====== Data records

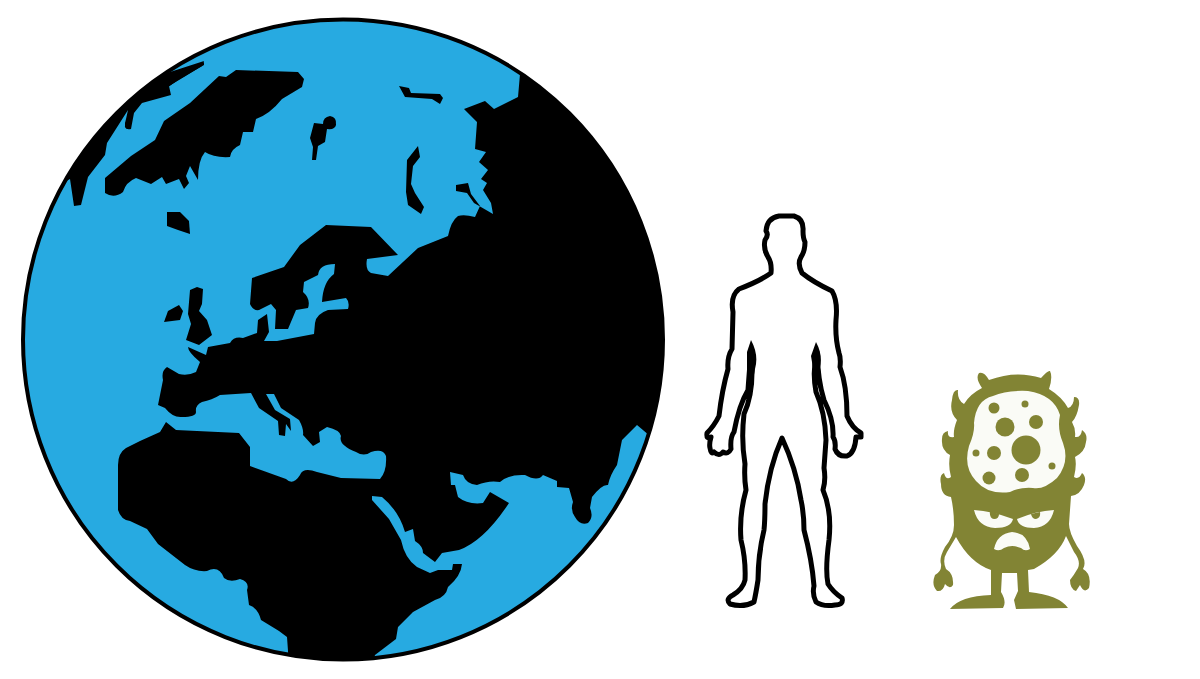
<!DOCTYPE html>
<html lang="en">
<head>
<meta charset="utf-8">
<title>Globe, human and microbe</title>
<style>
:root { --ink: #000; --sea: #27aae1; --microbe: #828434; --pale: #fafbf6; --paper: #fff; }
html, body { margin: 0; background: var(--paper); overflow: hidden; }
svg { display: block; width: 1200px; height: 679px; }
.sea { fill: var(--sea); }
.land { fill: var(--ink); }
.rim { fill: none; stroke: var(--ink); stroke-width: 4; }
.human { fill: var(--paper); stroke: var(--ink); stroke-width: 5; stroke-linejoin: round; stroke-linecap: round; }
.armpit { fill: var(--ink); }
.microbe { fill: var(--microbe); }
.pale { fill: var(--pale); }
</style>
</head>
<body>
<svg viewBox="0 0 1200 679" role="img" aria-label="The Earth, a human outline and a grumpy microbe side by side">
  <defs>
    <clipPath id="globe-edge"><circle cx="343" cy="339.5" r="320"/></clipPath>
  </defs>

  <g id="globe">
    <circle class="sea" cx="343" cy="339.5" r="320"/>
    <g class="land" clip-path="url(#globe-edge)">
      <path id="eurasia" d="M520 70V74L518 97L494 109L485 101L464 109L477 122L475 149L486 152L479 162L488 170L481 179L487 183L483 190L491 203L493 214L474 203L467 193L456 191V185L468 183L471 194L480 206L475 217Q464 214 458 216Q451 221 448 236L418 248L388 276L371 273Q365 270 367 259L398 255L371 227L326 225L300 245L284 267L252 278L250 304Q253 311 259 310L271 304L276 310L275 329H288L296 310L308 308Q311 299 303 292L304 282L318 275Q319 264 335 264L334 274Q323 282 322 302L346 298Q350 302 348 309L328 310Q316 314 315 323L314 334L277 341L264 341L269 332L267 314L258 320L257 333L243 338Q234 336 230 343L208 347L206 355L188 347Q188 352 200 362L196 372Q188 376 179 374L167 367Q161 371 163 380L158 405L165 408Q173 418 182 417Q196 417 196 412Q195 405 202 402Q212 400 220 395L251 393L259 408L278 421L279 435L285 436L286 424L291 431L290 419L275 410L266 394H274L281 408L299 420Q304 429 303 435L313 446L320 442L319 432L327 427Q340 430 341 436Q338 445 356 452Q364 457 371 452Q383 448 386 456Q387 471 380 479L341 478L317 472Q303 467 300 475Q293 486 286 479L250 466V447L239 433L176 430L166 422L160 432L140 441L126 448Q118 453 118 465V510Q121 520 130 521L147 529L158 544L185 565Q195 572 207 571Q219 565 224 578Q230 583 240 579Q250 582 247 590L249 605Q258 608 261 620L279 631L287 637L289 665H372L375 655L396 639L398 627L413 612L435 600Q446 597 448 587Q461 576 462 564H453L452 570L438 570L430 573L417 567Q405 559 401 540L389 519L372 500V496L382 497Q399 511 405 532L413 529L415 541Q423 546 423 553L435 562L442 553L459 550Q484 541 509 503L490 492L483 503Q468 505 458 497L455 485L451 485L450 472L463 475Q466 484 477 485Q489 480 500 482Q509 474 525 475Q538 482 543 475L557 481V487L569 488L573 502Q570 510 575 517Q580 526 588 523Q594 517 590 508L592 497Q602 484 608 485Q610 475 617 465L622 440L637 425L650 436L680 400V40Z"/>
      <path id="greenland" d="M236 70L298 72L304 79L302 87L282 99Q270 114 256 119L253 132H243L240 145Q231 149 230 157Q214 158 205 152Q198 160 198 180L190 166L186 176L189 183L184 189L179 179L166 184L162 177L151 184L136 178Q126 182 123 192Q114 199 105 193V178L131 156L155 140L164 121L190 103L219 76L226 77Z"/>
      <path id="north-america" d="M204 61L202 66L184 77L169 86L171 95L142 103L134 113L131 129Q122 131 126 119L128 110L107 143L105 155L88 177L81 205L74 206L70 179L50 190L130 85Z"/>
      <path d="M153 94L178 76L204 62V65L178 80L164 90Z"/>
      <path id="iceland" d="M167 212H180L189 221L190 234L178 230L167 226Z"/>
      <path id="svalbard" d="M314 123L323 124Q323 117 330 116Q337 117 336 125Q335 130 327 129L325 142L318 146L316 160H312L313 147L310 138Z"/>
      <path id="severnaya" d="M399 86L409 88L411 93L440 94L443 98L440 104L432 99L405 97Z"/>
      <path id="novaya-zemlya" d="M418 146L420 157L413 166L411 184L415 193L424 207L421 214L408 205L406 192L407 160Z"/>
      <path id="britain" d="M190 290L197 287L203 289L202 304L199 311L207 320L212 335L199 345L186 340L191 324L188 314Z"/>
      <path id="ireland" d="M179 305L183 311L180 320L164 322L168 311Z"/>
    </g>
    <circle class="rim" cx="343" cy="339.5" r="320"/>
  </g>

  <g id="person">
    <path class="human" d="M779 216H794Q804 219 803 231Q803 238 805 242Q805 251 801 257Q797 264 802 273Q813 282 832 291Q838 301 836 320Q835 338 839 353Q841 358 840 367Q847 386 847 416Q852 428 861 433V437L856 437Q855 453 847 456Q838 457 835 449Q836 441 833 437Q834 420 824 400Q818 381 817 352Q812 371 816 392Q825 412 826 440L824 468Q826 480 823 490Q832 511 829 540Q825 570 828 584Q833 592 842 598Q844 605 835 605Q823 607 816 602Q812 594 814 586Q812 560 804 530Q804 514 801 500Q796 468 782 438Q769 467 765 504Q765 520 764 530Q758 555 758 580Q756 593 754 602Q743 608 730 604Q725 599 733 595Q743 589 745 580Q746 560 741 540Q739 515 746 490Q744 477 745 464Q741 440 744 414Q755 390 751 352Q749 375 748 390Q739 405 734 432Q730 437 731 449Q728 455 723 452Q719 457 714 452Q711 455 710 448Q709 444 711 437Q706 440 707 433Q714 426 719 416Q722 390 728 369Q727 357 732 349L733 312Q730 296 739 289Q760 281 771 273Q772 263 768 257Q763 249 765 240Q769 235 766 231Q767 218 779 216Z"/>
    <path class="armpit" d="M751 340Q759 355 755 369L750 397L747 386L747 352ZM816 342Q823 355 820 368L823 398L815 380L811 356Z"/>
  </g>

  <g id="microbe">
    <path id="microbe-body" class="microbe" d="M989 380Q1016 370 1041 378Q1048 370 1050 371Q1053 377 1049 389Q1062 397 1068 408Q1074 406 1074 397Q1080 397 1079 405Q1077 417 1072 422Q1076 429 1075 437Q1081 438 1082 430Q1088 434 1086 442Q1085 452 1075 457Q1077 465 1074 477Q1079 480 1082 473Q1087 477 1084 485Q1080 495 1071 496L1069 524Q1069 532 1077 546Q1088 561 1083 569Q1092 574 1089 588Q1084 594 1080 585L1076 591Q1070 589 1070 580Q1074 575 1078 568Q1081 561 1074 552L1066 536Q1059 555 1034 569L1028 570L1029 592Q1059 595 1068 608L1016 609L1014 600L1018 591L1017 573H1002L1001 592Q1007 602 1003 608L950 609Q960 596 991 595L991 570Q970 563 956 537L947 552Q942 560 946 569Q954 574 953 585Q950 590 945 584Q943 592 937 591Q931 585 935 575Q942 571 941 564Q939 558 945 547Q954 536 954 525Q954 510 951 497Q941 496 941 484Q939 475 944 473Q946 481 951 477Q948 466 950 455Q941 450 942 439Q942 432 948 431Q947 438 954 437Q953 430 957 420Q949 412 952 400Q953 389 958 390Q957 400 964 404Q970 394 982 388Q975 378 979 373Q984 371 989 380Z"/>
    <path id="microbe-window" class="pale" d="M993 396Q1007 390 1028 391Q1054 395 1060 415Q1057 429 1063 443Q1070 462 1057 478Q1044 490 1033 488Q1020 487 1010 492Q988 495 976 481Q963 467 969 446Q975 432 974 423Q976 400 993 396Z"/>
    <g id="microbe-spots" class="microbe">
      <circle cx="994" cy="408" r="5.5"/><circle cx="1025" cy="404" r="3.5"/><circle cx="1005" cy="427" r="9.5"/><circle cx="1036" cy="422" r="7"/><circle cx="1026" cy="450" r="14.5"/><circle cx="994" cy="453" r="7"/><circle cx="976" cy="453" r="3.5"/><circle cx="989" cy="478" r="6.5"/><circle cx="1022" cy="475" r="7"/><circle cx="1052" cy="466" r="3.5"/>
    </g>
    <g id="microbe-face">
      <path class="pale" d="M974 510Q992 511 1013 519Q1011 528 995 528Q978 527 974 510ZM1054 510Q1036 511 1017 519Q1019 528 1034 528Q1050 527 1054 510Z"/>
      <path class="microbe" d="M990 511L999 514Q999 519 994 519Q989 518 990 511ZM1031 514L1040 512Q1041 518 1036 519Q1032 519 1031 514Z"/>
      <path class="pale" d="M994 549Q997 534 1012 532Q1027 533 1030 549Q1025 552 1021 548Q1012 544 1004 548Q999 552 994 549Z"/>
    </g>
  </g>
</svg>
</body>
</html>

============

Task prompt
Where a line above includes "pale", copy that line.

Response to the task
:root { --ink: #000; --sea: #27aae1; --microbe: #828434; --pale: #fafbf6; --paper: #fff; }
.pale { fill: var(--pale); }
    <path id="microbe-window" class="pale" d="M993 396Q1007 390 1028 391Q1054 395 1060 415Q1057 429 1063 443Q1070 462 1057 478Q1044 490 1033 488Q1020 487 1010 492Q988 495 976 481Q963 467 969 446Q975 432 974 423Q976 400 993 396Z"/>
      <path class="pale" d="M974 510Q992 511 1013 519Q1011 528 995 528Q978 527 974 510ZM1054 510Q1036 511 1017 519Q1019 528 1034 528Q1050 527 1054 510Z"/>
      <path class="pale" d="M994 549Q997 534 1012 532Q1027 533 1030 549Q1025 552 1021 548Q1012 544 1004 548Q999 552 994 549Z"/>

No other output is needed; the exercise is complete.